"We were about as close as you can come to making the deal on a number of occasions," McIlvaine said.
The Mariners hadn't even tried to sign Langston. He was too good, worth too much. They had to make a deal.
Langston saw himself in the rotation in McIlvaine's mind. "That many top pitchers; they would push each other to new levels," he said. "If you're a competitor, that kind of thing is great. It doesn't mean jealousy."
McIlvaine had determined that Langston had the best lefty promise in the American League. He'd pitched for a bad team and in a tiny ballpark, and he'd get only better for the Mets.
Langston, 28, had five seasons with Seattle. He was an eye-opening left-handed pitcher. He has a high kick that brings Warren Spahn to mind. He throws a fastball consistently in the 90s, has an outstanding slider and knows how to pitch a little bit. He had won 70 games and lost 62. Once he even won 19 games. Three times he had the most strikeouts in the American League.
McIlvaine made the well-reported offers of Howard Johnson, Sid Fernandez, David West -- the bright pitcher of the farm system -- and their top minor-league right-hander, Kevin Tapani. And the Mets wanted a 24-hour window to get Langston to agree to an extension of his contract. "I think we could have done it," McIlvaine said.
How could the Mariners not go for it? Well, you have to know a little about the Mariners, as Langston does. In his five seasons he never saw a sign that owner George Argyros would spend a quarter to win anything. Each time the deal was on the brink, it was pulled back.
And, as it turned out, the Expos got in with an underbid of three unproven pitchers. Langston understands that better than most. "Now the Mariners are rebuilding," he said. "They've been rebuilding for 12 years."
McIlvaine said he last talked to Woody Woodward, the former Yankee general manger who runs the Mariners as best he can, at 9 p.m. May 24. If Argyros was balking at the potential cost of the quartet from the Mets, McIlvaine restructured the deal.
"If the truth be known," he said, his last offer was two pitchers from the major-league roster. Presumably Fernandez and Roger McDowell or Rick Aguilera -- he won't say who. Argyros would save some money.

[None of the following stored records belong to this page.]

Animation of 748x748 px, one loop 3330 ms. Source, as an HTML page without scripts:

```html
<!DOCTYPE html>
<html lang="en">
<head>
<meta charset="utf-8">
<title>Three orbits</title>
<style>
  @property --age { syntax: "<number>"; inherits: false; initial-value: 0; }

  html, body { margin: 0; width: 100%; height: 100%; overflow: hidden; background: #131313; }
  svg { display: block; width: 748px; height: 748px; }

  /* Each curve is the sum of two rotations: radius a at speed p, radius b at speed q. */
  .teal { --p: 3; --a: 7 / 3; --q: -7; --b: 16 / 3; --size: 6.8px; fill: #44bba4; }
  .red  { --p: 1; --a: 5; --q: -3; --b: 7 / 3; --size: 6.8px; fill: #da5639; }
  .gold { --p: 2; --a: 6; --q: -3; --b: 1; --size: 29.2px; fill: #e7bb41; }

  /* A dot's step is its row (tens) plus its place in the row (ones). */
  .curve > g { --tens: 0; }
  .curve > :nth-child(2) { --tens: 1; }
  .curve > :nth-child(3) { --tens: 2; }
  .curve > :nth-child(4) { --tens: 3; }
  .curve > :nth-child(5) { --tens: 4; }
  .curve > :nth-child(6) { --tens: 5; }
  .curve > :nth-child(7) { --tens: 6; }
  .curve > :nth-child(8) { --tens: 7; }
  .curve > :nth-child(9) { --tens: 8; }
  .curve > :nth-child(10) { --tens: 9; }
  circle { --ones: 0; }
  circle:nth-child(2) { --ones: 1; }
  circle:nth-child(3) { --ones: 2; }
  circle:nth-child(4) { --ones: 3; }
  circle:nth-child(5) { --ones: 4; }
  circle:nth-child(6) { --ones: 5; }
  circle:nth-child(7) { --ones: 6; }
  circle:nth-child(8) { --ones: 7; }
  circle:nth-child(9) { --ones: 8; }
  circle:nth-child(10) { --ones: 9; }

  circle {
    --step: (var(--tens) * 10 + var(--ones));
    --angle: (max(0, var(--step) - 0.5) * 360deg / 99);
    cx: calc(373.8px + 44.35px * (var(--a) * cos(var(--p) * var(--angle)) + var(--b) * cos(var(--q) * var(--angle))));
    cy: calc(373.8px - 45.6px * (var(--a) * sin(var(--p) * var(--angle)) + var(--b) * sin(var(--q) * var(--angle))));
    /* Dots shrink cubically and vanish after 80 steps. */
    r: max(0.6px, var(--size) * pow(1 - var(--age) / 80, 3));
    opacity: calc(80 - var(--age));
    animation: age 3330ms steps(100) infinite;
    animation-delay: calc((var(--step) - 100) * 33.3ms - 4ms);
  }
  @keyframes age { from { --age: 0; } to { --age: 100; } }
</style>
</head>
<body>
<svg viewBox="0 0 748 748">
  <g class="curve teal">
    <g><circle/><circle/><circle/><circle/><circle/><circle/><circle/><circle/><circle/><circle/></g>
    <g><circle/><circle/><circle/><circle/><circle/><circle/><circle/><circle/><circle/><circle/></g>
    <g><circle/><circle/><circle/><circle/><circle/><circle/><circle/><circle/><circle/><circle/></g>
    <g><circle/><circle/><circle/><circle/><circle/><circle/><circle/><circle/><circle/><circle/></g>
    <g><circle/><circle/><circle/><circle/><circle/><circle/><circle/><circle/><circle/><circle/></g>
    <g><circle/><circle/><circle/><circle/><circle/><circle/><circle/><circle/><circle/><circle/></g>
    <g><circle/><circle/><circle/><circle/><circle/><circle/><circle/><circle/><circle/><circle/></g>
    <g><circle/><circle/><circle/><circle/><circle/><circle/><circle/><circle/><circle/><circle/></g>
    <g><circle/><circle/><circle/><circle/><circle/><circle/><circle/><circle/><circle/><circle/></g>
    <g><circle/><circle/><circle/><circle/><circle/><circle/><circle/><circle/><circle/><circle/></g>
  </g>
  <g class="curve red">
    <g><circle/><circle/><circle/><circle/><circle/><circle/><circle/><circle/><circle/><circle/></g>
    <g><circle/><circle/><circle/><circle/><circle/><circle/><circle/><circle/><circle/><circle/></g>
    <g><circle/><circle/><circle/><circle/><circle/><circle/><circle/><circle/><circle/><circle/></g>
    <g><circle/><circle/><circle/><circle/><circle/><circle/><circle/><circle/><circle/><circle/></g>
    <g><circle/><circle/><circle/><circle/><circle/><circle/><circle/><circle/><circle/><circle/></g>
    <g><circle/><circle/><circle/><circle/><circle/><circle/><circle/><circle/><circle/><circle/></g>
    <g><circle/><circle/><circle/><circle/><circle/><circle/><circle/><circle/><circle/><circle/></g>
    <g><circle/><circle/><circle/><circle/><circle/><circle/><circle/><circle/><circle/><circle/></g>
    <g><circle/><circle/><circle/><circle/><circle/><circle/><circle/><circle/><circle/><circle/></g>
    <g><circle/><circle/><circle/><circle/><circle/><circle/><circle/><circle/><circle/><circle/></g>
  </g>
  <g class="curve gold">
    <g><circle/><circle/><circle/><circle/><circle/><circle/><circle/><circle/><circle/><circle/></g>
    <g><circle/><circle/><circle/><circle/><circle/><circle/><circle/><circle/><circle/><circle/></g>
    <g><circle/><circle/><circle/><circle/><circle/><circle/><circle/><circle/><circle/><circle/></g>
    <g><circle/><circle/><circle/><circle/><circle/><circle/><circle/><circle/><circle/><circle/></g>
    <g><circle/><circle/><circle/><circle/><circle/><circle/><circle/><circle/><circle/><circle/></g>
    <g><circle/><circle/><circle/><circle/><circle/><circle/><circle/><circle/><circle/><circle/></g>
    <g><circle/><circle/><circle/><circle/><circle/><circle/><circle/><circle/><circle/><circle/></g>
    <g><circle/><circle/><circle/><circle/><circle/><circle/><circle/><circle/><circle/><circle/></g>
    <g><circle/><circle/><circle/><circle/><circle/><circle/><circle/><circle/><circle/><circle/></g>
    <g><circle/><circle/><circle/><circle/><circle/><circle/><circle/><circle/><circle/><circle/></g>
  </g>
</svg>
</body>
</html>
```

"I was thinking there wasn't going to be a trade," McIlvaine said. When he woke up the next morning, the Expos, who didn't get into the running until the last week, had Langston. The price was Gene Harris, Brian Holman and Randy Johnson -- not exactly household names in Montreal, Seattle or New York.
And abruptly the Expos had made a giant leap up to the best in the division. "If somebody else in our division had got him, I would have been shocked if we had won," Dave Dombrowski, the Expos' young general manager, said.
He said the Mariners had a scout at each of the Expos' spring-training games, and at the end of camp the scout said, "Dave, I wish you guys had shown some interest in Langston."
Forty games into the season the Expos' rotation was getting shaky, and Dombrowski, convinced he couldn't get the window of negotiation he also wanted, offered the young pitchers the Mariners' scout wanted. And all three came with minimum salaries.
Now Langston is looking forward to the challenge of the contender in other ways. "I look forward to the pressure," he said. "I want it. I want the chance to find out how good I can be. I'll benefit from it. Which situation do you like, pitching for first place or being 35 games behind?"
Some players are more effective when the game means nothing. "I want to be part of something every time out that means something," he said. "When it's over, then I'll think about free agency."
The offers will be staggering. The Expos are counting on Langston finding Montreal a pleasant place to play. The organization is ambitious, and he likes his teammates. And if he keeps the Expos in the race, maybe the excitement will hold him. "If we win here, that's the situation everybody plays for," he said.
Now every city and every stadium is a new experience. Almost every batter is. But he's noticed that he likes the "leadership" on the Expos. Spike Owen, the feisty shortstop "leads with personality." Tim Raines "leads with performance." Langston never felt that with Seattle. The Expos already have an edge.
McIlvaine called that "the incumbency advantage." He sounded jealous.